Document images with source code:
BEGIN

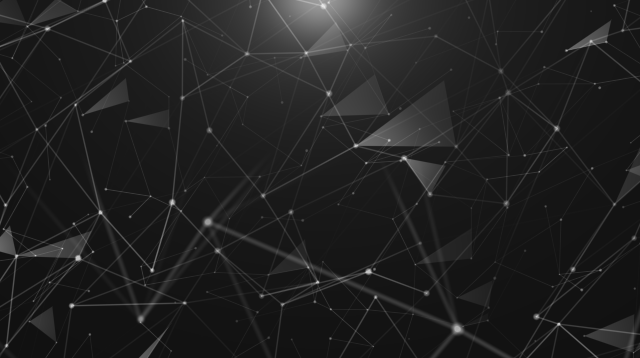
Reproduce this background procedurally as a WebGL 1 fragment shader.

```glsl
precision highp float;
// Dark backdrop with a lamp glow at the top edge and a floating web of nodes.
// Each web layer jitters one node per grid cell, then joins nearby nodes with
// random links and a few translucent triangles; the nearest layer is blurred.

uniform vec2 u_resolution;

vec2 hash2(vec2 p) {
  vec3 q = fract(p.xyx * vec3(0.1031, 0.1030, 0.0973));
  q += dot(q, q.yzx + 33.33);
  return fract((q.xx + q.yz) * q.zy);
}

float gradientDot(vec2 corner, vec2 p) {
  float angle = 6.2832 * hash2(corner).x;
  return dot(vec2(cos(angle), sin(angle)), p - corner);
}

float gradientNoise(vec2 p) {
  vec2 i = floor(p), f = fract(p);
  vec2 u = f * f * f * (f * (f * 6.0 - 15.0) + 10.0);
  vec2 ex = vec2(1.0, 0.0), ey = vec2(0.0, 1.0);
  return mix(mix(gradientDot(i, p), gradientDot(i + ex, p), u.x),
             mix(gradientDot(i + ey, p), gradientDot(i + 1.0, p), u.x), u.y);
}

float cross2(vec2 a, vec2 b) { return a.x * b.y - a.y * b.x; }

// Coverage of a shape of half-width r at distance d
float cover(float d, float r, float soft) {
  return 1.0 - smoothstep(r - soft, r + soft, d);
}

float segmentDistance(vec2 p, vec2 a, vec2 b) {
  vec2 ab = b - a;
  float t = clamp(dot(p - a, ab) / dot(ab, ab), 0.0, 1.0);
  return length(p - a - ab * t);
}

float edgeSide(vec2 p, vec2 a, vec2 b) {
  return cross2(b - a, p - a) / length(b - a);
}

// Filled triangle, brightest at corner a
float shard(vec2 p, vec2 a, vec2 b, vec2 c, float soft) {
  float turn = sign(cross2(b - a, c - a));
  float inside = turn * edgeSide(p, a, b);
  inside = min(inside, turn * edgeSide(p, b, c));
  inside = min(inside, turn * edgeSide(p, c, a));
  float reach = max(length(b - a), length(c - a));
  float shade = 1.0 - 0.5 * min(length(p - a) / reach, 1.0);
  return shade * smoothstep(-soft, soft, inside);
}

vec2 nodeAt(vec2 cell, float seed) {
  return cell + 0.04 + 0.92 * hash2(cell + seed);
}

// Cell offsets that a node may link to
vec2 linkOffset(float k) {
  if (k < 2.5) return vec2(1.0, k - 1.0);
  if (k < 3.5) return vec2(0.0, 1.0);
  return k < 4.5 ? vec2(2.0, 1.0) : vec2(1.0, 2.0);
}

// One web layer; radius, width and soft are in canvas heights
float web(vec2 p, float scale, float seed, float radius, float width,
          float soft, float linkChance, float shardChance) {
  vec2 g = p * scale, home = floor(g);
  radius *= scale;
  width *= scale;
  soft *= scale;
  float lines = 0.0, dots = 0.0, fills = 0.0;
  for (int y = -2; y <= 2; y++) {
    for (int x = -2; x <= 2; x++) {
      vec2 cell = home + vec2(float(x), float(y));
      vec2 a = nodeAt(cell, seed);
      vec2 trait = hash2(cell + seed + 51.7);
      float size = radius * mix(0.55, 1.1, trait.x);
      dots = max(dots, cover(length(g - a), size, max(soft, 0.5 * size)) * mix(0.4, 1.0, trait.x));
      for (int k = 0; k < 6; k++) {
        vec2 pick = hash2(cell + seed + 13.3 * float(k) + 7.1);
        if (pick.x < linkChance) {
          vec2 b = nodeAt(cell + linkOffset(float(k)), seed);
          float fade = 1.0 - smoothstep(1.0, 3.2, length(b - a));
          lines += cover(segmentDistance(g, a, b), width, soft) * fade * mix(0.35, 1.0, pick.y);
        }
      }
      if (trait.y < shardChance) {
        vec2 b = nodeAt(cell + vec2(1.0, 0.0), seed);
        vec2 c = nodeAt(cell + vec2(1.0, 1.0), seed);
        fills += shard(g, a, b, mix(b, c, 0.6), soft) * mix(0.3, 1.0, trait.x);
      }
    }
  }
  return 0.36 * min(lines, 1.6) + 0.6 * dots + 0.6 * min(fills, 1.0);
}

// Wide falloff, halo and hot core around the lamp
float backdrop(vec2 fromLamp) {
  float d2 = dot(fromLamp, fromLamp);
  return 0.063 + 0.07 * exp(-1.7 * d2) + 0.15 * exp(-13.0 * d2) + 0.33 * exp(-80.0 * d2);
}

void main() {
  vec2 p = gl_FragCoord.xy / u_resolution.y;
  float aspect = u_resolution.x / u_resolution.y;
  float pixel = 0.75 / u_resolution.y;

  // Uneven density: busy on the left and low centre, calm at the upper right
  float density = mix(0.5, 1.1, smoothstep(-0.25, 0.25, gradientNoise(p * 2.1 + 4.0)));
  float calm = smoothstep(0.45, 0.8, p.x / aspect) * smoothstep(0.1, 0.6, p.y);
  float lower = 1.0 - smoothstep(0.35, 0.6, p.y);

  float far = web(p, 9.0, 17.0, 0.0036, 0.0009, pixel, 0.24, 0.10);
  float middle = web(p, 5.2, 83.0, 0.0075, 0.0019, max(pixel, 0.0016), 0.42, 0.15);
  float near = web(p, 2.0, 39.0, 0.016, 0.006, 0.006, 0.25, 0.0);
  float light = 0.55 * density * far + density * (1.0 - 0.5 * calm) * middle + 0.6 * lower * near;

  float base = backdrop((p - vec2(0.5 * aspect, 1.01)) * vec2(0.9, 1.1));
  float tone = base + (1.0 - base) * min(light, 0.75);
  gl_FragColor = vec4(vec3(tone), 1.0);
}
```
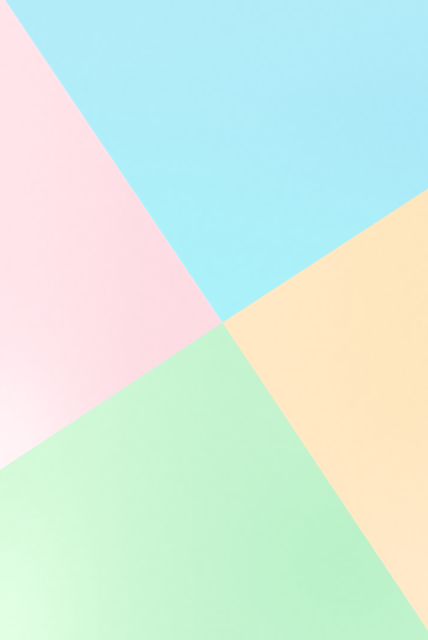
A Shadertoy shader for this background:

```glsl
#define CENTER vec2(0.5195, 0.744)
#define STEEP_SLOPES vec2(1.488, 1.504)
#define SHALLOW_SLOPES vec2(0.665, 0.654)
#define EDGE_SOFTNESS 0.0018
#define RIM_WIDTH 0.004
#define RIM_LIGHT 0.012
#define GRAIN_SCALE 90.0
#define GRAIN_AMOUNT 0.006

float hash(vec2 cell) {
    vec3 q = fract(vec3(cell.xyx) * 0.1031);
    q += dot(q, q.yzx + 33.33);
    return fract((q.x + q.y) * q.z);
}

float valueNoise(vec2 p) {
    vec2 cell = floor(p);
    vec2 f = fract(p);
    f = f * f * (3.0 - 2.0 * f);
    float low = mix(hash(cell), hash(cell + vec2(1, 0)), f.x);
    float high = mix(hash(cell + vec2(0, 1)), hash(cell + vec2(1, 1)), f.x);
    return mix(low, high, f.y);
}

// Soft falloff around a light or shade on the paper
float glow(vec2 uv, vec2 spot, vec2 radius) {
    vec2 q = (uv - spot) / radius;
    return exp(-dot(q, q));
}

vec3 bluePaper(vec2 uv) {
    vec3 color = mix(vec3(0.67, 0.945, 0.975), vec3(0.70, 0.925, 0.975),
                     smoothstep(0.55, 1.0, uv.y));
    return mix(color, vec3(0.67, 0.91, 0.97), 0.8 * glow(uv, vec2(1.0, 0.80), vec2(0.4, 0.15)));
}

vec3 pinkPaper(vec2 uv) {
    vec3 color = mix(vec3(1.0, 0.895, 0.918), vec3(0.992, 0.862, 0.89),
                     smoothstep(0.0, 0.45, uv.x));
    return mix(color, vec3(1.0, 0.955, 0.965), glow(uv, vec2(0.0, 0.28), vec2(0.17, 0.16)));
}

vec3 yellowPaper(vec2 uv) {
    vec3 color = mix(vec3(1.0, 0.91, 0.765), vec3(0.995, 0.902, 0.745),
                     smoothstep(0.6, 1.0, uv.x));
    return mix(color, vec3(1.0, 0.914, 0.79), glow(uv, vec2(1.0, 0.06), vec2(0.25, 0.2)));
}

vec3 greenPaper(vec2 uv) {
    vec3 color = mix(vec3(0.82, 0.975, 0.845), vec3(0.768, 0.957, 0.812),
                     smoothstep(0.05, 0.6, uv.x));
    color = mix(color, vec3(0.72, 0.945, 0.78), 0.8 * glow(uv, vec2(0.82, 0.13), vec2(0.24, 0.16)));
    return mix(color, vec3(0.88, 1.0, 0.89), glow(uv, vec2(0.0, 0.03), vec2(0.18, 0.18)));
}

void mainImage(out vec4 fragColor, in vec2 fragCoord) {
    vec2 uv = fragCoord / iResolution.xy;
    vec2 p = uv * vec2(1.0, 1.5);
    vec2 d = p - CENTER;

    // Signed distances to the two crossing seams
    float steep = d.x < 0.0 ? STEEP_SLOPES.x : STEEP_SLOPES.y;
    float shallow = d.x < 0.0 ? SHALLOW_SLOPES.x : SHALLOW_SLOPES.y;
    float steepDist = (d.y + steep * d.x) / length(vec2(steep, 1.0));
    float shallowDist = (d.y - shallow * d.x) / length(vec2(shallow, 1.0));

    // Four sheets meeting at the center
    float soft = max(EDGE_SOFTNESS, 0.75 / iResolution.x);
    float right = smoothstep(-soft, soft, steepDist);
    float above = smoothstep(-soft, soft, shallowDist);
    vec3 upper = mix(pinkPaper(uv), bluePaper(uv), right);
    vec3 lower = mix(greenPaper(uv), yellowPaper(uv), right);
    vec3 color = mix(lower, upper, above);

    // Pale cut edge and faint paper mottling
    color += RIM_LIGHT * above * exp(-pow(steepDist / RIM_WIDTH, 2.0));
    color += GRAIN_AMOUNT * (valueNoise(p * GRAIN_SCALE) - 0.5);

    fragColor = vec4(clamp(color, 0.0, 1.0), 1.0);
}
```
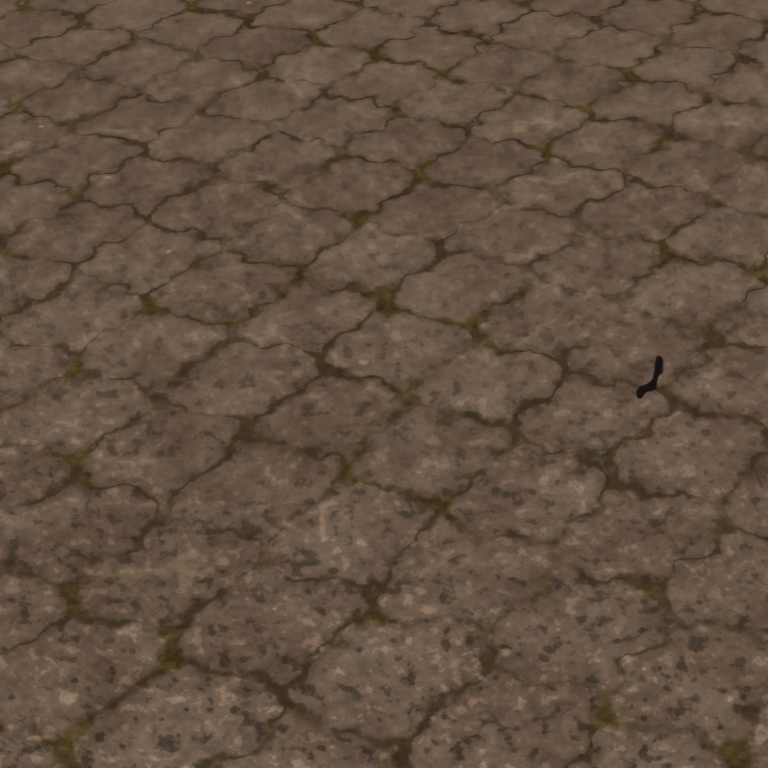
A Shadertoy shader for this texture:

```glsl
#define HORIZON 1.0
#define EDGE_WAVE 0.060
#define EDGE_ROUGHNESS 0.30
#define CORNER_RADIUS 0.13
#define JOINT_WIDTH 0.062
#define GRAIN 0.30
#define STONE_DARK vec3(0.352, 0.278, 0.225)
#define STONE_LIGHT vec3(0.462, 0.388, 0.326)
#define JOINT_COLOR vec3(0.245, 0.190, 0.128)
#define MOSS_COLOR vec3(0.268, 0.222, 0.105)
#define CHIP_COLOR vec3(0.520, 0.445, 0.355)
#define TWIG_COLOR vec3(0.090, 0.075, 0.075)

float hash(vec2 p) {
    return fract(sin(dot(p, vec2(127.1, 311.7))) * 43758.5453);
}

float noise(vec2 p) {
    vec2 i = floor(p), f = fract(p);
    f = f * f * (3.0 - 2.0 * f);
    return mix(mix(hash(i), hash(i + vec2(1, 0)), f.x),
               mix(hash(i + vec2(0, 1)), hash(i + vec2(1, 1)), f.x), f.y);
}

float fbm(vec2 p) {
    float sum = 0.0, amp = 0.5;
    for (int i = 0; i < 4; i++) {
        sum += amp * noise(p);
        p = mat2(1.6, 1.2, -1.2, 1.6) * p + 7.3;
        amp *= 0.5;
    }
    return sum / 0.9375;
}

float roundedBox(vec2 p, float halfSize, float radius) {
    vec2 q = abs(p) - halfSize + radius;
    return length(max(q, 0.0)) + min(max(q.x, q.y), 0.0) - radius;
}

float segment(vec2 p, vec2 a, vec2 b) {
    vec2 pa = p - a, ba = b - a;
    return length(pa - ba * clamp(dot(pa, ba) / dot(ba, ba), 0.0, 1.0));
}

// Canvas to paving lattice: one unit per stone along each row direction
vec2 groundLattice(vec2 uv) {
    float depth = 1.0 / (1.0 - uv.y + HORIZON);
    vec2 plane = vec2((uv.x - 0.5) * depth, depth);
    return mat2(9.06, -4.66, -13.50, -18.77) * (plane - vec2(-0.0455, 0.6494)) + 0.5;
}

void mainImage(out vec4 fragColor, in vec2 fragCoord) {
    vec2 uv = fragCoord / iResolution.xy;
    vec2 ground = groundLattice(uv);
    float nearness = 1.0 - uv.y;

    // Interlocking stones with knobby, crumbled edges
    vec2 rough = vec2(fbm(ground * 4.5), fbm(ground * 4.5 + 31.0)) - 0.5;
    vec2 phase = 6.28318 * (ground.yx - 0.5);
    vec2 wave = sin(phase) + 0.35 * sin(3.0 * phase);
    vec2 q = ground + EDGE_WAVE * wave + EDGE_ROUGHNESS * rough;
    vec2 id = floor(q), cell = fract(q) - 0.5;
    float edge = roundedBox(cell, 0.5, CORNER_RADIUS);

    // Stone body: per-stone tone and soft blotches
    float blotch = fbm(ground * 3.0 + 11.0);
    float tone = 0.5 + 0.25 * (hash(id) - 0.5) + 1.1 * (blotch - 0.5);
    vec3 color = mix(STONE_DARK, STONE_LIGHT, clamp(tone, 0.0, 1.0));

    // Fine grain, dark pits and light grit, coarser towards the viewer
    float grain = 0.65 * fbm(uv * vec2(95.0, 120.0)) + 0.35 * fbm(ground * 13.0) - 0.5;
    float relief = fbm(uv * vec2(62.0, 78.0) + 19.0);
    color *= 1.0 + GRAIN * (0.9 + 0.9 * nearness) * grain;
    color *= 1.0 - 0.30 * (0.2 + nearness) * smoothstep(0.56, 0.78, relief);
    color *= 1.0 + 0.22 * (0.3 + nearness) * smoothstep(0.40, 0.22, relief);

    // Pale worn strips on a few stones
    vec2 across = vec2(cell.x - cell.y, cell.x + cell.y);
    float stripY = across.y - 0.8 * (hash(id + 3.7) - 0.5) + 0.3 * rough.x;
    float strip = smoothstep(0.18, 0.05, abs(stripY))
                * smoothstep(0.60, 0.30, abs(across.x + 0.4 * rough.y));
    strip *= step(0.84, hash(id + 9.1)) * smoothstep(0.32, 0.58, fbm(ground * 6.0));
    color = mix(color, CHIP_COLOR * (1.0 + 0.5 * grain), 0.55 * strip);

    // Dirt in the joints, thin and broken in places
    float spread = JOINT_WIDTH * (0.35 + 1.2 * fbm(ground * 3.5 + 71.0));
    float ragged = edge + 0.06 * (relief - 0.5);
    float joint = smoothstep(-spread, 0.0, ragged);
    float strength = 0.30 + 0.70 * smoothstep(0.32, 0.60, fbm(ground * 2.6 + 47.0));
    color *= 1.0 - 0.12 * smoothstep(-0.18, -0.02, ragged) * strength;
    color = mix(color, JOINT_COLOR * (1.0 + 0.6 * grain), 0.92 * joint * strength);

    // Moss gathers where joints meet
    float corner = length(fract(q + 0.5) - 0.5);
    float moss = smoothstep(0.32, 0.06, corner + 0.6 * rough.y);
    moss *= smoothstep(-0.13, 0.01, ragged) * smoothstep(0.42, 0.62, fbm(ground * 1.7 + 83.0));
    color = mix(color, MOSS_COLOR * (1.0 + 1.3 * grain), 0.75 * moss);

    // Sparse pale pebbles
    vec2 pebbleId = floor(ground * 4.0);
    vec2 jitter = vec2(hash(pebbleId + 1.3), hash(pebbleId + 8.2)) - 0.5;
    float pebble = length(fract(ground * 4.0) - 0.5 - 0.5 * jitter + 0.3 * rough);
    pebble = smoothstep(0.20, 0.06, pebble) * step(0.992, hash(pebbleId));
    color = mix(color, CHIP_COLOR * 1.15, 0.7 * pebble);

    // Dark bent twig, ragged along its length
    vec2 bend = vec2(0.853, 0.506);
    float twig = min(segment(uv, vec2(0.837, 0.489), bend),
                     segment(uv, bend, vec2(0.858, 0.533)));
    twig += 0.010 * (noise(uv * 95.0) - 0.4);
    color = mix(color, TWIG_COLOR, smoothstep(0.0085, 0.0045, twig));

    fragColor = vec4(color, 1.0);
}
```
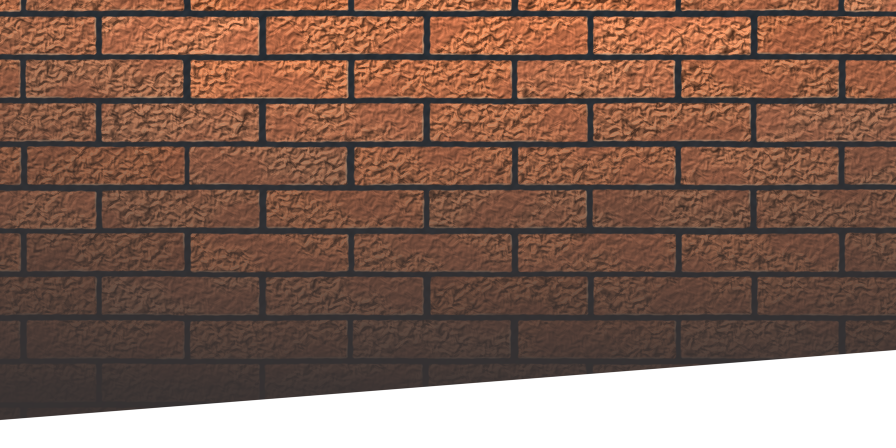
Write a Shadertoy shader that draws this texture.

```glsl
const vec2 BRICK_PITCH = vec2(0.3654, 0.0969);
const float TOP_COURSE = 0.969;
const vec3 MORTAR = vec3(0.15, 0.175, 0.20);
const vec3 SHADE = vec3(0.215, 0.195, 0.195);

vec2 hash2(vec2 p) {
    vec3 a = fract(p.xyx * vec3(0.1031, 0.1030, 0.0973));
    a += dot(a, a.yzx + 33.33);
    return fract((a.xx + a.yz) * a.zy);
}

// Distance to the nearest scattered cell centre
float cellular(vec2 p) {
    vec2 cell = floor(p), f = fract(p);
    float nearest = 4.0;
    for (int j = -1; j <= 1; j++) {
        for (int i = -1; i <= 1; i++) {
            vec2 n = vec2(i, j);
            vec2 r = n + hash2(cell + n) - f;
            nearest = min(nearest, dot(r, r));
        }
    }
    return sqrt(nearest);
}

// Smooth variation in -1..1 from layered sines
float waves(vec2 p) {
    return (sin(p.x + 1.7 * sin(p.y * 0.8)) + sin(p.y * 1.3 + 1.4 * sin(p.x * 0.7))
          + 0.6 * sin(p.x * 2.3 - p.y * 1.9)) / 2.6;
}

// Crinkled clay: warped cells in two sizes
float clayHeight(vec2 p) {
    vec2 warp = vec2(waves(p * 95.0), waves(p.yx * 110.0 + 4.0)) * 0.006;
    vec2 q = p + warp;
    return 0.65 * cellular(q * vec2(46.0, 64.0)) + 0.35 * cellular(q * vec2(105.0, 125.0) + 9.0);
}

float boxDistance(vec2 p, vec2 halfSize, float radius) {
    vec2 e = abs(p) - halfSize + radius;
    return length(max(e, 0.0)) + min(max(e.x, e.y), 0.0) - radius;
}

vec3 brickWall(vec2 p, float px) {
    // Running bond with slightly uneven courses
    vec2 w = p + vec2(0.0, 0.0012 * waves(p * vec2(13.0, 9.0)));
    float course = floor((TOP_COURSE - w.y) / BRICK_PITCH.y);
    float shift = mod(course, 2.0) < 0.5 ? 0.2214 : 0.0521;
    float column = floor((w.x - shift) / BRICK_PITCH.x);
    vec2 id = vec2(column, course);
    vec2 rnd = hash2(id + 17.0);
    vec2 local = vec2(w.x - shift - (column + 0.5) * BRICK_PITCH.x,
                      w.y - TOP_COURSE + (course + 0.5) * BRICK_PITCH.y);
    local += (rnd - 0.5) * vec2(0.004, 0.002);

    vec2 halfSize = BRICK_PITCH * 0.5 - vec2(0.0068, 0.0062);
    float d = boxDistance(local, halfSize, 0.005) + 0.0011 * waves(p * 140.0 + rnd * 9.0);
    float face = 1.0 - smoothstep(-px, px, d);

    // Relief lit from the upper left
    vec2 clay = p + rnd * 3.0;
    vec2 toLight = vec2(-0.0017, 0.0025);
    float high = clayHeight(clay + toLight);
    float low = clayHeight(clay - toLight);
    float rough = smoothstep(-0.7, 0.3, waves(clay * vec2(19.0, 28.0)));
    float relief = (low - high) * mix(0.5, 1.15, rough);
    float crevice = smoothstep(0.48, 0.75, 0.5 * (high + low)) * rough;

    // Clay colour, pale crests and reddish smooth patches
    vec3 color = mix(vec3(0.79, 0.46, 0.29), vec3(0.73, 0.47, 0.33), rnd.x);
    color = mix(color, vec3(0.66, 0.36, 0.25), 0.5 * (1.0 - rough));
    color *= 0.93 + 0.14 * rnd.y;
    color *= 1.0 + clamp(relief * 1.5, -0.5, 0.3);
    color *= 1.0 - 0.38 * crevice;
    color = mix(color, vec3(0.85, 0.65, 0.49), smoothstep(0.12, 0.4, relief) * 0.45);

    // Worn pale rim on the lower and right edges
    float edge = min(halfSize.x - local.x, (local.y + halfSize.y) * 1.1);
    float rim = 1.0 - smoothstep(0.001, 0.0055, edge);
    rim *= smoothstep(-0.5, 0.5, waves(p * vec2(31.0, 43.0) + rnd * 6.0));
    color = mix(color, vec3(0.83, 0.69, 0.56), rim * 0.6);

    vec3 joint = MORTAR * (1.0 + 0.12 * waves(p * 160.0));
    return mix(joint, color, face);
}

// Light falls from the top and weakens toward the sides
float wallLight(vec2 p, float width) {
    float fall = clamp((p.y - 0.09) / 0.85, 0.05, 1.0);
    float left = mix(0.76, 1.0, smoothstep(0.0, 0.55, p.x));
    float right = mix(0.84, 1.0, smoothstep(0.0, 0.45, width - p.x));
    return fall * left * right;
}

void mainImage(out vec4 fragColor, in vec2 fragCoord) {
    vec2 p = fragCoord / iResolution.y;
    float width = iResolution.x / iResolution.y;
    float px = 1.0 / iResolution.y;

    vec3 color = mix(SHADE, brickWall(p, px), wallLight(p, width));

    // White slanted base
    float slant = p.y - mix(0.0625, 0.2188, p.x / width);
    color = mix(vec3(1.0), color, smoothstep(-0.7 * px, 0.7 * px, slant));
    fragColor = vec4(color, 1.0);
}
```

END

▶ Work task: Search the data above for the word "clamp". Copy each line it is in.

▶ Expected output:
  float t = clamp(dot(p - a, ab) / dot(ab, ab), 0.0, 1.0);
    fragColor = vec4(clamp(color, 0.0, 1.0), 1.0);
    return length(pa - ba * clamp(dot(pa, ba) / dot(ba, ba), 0.0, 1.0));
    vec3 color = mix(STONE_DARK, STONE_LIGHT, clamp(tone, 0.0, 1.0));
    color *= 1.0 + clamp(relief * 1.5, -0.5, 0.3);
    float fall = clamp((p.y - 0.09) / 0.85, 0.05, 1.0);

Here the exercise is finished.